This semester, SAP provided a unique collaboration with the University of Notre Dame College of Engineering faculty for a new course that applied Design Thinking and Design Doing to community challenges. I had the pleasure of leading several sessions of the course and was supported by our colleagues at SAP Labs. Students were coached throughout the Design Thinking process and were provided access to SAP’s Build which provided the overall methodology for the course. We wrapped up the course in the past few weeks when three student teams presented their solution concepts and prototypes to faculty and community stakeholders. The students did a great job and it was particularly exciting to see Design Thinking applied in this special way.
Notre Dame continues to innovate around its curriculum for engineering students and is planning to implement a new Engineering Grand Challenges Scholars Program next year. The concept is to build a program based on problem-solving that changes the conversation for students, especially in the context of modern engineering challenges which cannot hope to be solved within the context of a single engineering discipline. The proposed “Global Challenges” (GC) exist at the intersection of:
- the National Academy of Engineering’s Grand Challenges for Engineering
- the UN Sustainable Development Goals
- Catholic Social Teaching
This intersection creates the strategic identity of a Notre Dame Engineer. Though the mapping of these GC’s would evolve over time with modern challenges, the current framework suggests these five domains:
- Human Health
- Economic Development
One of the early courses to develop this domain was the Community Based Engineering Design Projects course which included students from multiple engineering majors and is described as follows:

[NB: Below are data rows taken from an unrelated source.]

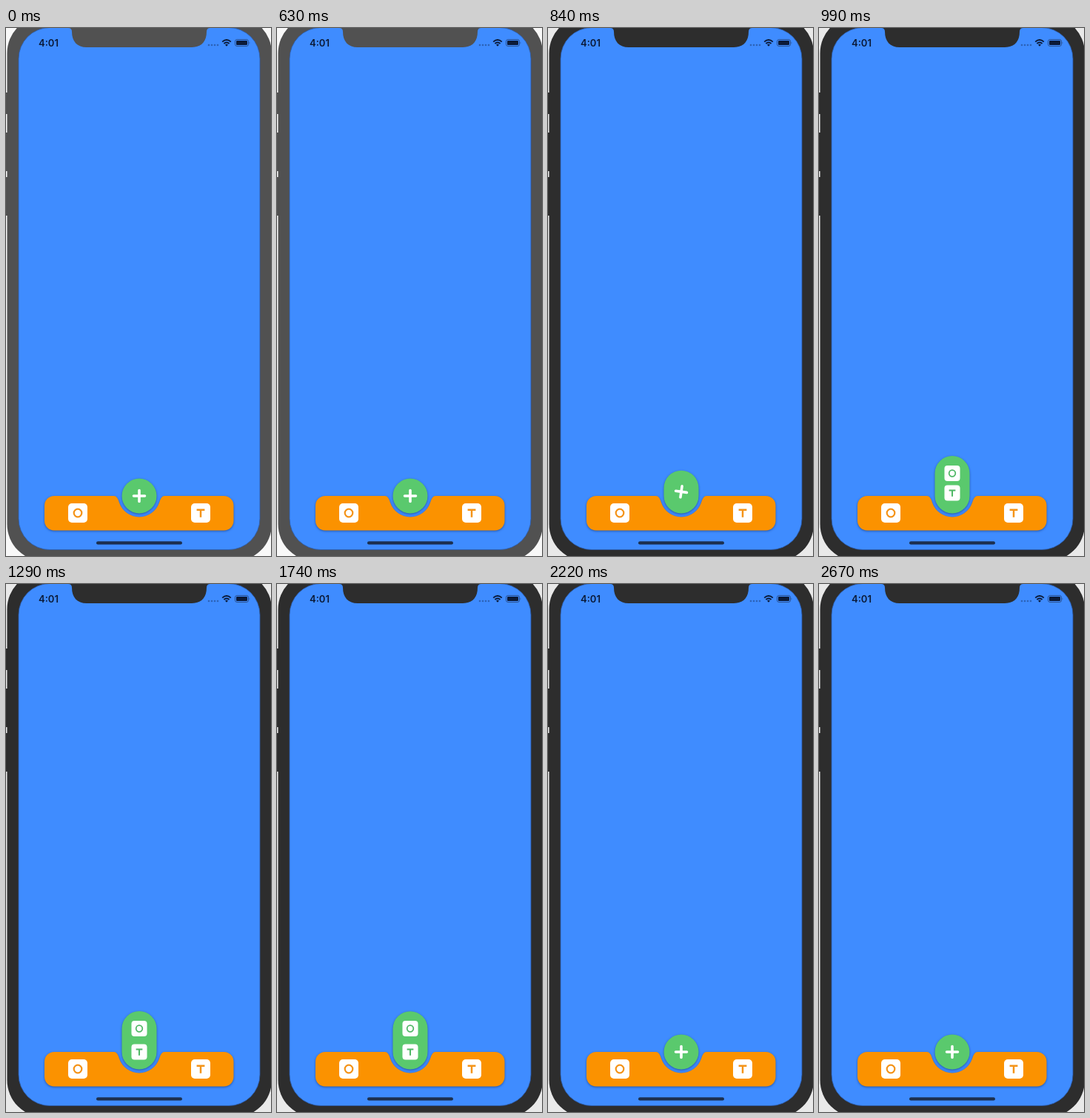
Write an HTML page that moves like this. It is 358 px wide and 712 px high and loops after 2700 ms.

```html
<!DOCTYPE html>
<html lang="en">
<head>
<meta charset="utf-8">
<title>Expanding tab bar button</title>
<style>
  html, body { margin: 0; height: 100%; overflow: hidden; }
  svg { display: block; width: 358px; height: 712px; }
  .shadow { filter: drop-shadow(0 1px 1.5px rgba(10, 30, 80, .5)); }
  text { font: 600 13px Inter, Roboto, sans-serif; }
</style>
</head>
<body>
<svg viewBox="0 0 358 712">
  <defs>
    <g id="ring">
      <rect x="-13" y="-13" width="26" height="26" rx="5" fill="#fff"/>
      <circle r="5.3" fill="none" stroke="currentColor" stroke-width="2.2"/>
    </g>
    <g id="tee">
      <rect x="-13" y="-13" width="26" height="26" rx="5" fill="#fff"/>
      <path d="M-5.4-4.2H5.4M0-4.2V5.8" fill="none" stroke="currentColor" stroke-width="2.5"/>
    </g>
  </defs>

  <rect id="desk" width="358" height="712"/>
  <g id="body">
    <path d="M0 87h3v29H0zM0 141h3v52H0zM0 201h3v52H0z"/>
    <rect x="1.5" y="-16" width="357.5" height="735" rx="50"/>
  </g>
  <rect x="17" y="-.5" width="326" height="704" rx="42" fill="#3f8cff" stroke="#2b5cae" stroke-width=".8"/>
  <path id="notch" d="M84-2V0Q89 0 89 5C89 18 96 26 109 26H251C264 26 271 18 271 5Q271 0 276 0V-2Z"/>

  <g fill="#0b1a38">
    <text x="44" y="24.6">4:01</text>
    <g fill="#2c63b8">
      <circle cx="274" cy="23" r="1.3"/><circle cx="278" cy="23" r="1.3"/>
      <circle cx="282" cy="23" r="1.3"/><circle cx="286" cy="23" r="1.3"/>
    </g>
    <g fill="none" stroke="#0b1a38" stroke-width="1.9">
      <path d="M292.2 18.6Q298 13.4 303.8 18.6M294.4 21Q298 17.8 301.6 21"/>
    </g>
    <path d="M296 22.6Q298 20.9 300 22.6L298 24.8Z"/>
    <rect x="309.5" y="15.5" width="18" height="9" rx="2.6" fill="none" stroke="#2b5191"/>
    <rect x="311" y="17" width="15" height="6" rx="1.3"/>
    <path d="M328.6 18.3q1.5 1.7 0 3.4z" fill="#2b5191"/>
  </g>

  <path class="shadow" fill="#fb9200" d="M65 631H146Q150.500 631 153 640A28.500 28.500 0 0 0 207 640Q209.500 631 214 631H294.500A13 13 0 0 1 307.500 644V664.500A13 13 0 0 1 294.500 677.500H65A13 13 0 0 1 52 664.500V644A13 13 0 0 1 65 631Z"/>
  <g color="#f49318">
    <use href="#ring" x="97" y="654"/>
    <use href="#tee" x="263" y="654"/>
  </g>

  <rect id="pill" class="shadow" x="156.500" width="47" rx="23.500" fill="#5ac96d"/>
  <g color="#4fb865">
    <use id="upper" href="#ring"/>
    <use id="lower" href="#tee"/>
  </g>
  <path id="plus" d="M-7.500 0H7.500M0-7.500V7.500" stroke-width="3.600" stroke-linecap="round"/>
  <rect x="122" y="692.300" width="116" height="4.200" rx="2.100" fill="#1c2f4e"/>
</svg>

<script>
const LOOP = 2700, MOVE = 300, PRESS = 650, OPEN = 723, CLOSE = 1727, LAG = 36;
const el = id => document.getElementById(id);
const set = (id, attrs) => {
  for (const name in attrs) el(id).setAttribute(name, attrs[name]);
};
const clamp = x => Math.min(1, Math.max(0, x));
const ease = x => (x = clamp(x), x * x * (3 - 2 * x));
const openness = t => ease((t - OPEN) / MOVE) - ease((t - CLOSE) / MOVE);

function draw(t) {
  const focused = t >= PRESS;
  const shell = focused ? '#2d2d2d' : '#515151';
  set('desk', { fill: focused ? '#e9e9e9' : '#f8f8f8' });
  set('body', { fill: shell });
  set('notch', { fill: shell });

  const grow = 31.5 * openness(t);
  set('pill', { y: 607.5 - grow, height: 47 + grow });

  // The contents trail the pill slightly.
  const k = openness(t - LAG);
  const iconOpacity = clamp((k - .35) / .5);
  const place = y => `translate(180 ${y}) scale(.81)`;
  set('upper', { transform: place(607 - 7.5 * k), opacity: iconOpacity });
  set('lower', { transform: place(600 + 31 * k), opacity: iconOpacity });
  set('plus', {
    transform: `translate(180 ${631 - 31 * k}) rotate(${45 * k})`,
    opacity: clamp(1 - (k - .3) / .35),
    stroke: focused && t < OPEN + 20 ? '#8fa294' : '#fff'
  });
}

function frame() {
  draw(performance.now() % LOOP);
  requestAnimationFrame(frame);
}
frame();
</script>
</body>
</html>
```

This project-based course combines theory and practice to give students the opportunity to apply their engineering curriculum to real projects with transformative impact in a community. The course will draw from existing resources within Notre Dame to provide a framework for students to learn the theory, methodology, and skills necessary to implement their projects. Students will be paired with mentors and community partners to work on projects that will impact the South Bend region and beyond. The scope of the projects will include researching the project theme and local context, defining the problem, brainstorming solutions, prototyping multiple solutions, and piloting the most viable prototype. Prototypes could include simulations, MATLAB graphical user interfaces, or benchtop physical models depending on the type of project. At the end of the semester, students will use feedback on the pilot project to prepare transition plans and scopes of work for future project execution on a larger scale by the partner organization. The primary partner for these projects will be the Bowman Creek Educational Ecosystem (www.bowmancreek.org) focusing on project areas within South Bend. Other organizations such as student groups or community organizations may serve as additional partners. Project topics may include, but are not limited to, smart green infrastructure, water management, data analytics, internet of things, and smartphone app development.